The parasite enters the oyster’s shell and is an irritant between the oyster’s flesh and it’s shell. This causes the oyster to secrete a hard, pearly substance which coats the ‘foreign body’ to protect itself. This substance is called nacre or as it’s more commonly called, Mother of Pearl.
Oyster farms and ‘man made’ pearls are created by purposefully introducing the irritant, usually a grain of sand. But it’s not as easy as it sounds. Oysters are part of a family of Bivalves. It’s a group of animals including oysters, mussels and clams. They feed by filtering particles out of the water and quite often encounter grains of sand. So, if they take in grains of sand in their nature habitat, why aren’t pearls more prevalent?
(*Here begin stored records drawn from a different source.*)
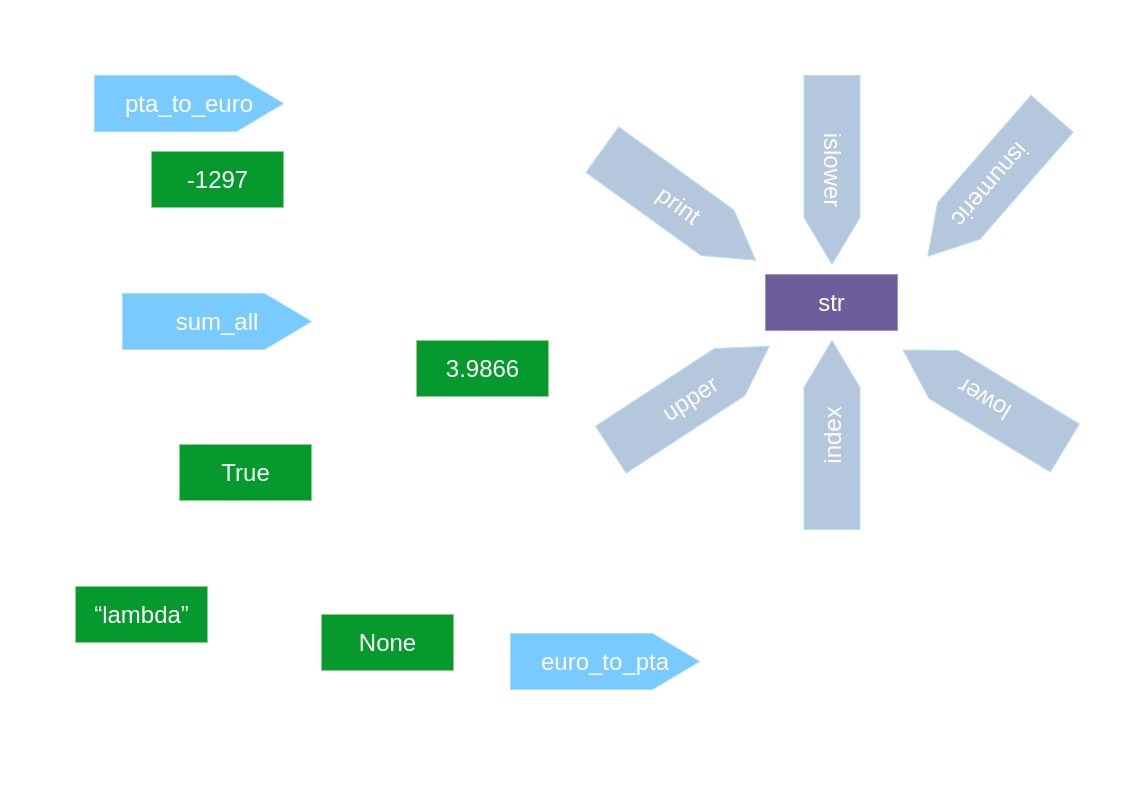
<!DOCTYPE html>
<html lang="en">
<head>
<meta charset="utf-8">
<title>Functions, values and string methods</title>
<style>
  :root {
    --paper: #ffffff;
    --label: #ffffff;
    --function: #78caff;
    --function-edge: #a5dcf8;
    --value: #069a2e;
    --value-edge: #8fce8a;
    --method: #b4c7dc;
    --method-edge: #b5e0ee;
    --type: #6b5e9b;
    --type-edge: #9c93c0;
  }
  * { box-sizing: border-box; }
  html, body { margin: 0; }
  body { width: 1123px; height: 794px; overflow: hidden; background: var(--paper); }
  .diagram {
    position: relative;
    width: 1123px;
    height: 794px;
    overflow: hidden;
    color: var(--label);
    font: 24px/28px "Liberation Sans", Arial, sans-serif;
  }
  .node {
    position: absolute;
    left: var(--x);
    top: var(--y);
    height: 57px;
    display: flex;
    align-items: center;
    justify-content: center;
    white-space: nowrap;
  }
  .value, .type { width: 133px; border: 1px solid; }
  .value { background: var(--value); border-color: var(--value-edge); }
  .type { background: var(--type); border-color: var(--type-edge); }
  .function, .method { width: 190px; }
  .function { fill: var(--function); stroke: var(--function-edge); }
  .method {
    fill: var(--method);
    stroke: var(--method-edge);
    transform: translate(-50%, -50%) rotate(var(--turn));
  }
  .arrow { position: absolute; left: 0; top: 0; width: 190px; height: 57px; overflow: visible; }
  .node span { position: relative; }
  .shapes { position: absolute; width: 0; height: 0; }
</style>
</head>
<body>
<main class="diagram">
  <svg class="shapes" aria-hidden="true">
    <defs><polygon id="arrow" points="0.5,0.5 142.5,0.5 189.5,28.5 142.5,56.5 0.5,56.5"/></defs>
  </svg>

  <div class="node function" style="--x:94px; --y:75px"><svg class="arrow" aria-hidden="true"><use href="#arrow"/></svg><span>pta_to_euro</span></div>
  <div class="node function" style="--x:122px; --y:293px"><svg class="arrow" aria-hidden="true"><use href="#arrow"/></svg><span>sum_all</span></div>
  <div class="node function" style="--x:510px; --y:633px"><svg class="arrow" aria-hidden="true"><use href="#arrow"/></svg><span>euro_to_pta</span></div>

  <div class="node value" style="--x:151px; --y:151px"><span>-1297</span></div>
  <div class="node value" style="--x:416px; --y:340px"><span>3.9866</span></div>
  <div class="node value" style="--x:179px; --y:444px"><span>True</span></div>
  <div class="node value" style="--x:75px; --y:586px"><span>“lambda”</span></div>
  <div class="node value" style="--x:321px; --y:614px"><span>None</span></div>

  <div class="node type" style="--x:765px; --y:274px"><span>str</span></div>

  <div class="node method" style="--x:679px; --y:205px; --turn:35.8deg"><svg class="arrow" aria-hidden="true"><use href="#arrow"/></svg><span>print</span></div>
  <div class="node method" style="--x:831.5px; --y:170px; --turn:90deg"><svg class="arrow" aria-hidden="true"><use href="#arrow"/></svg><span>islower</span></div>
  <div class="node method" style="--x:990px; --y:185px; --turn:131.1deg"><svg class="arrow" aria-hidden="true"><use href="#arrow"/></svg><span>isnumeric</span></div>
  <div class="node method" style="--x:690px; --y:397.5px; --turn:-33.1deg"><svg class="arrow" aria-hidden="true"><use href="#arrow"/></svg><span>upper</span></div>
  <div class="node method" style="--x:831.5px; --y:434.5px; --turn:-90deg"><svg class="arrow" aria-hidden="true"><use href="#arrow"/></svg><span>index</span></div>
  <div class="node method" style="--x:984px; --y:399px; --turn:211.2deg"><svg class="arrow" aria-hidden="true"><use href="#arrow"/></svg><span>lower</span></div>
</main>
</body>
</html>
According to Feedthedatamonster.com, unlike grains of sand that oysters can expel, parasites have a mechanism to minimize the risk of being expelled. They can attach themselves to the flesh of the animal, making it more difficult for the oyster to rid itself of the parasite. So, it does the next best thing. It protects itself against the parasite by encasing it in a beautiful pearly cell of calcium carbonate. Voila! a pearl is created.
So, to quote Joyce Hifler, the popular author of “Think on These Things”:
“Life is made up of a few moments all strung together like pearls. Each moment is a pearl.”
This makes me think that while there may be a moment in our life that we look back on as negative or parasitic…the beauty that emerges from moving past it and learning from it is the pearl.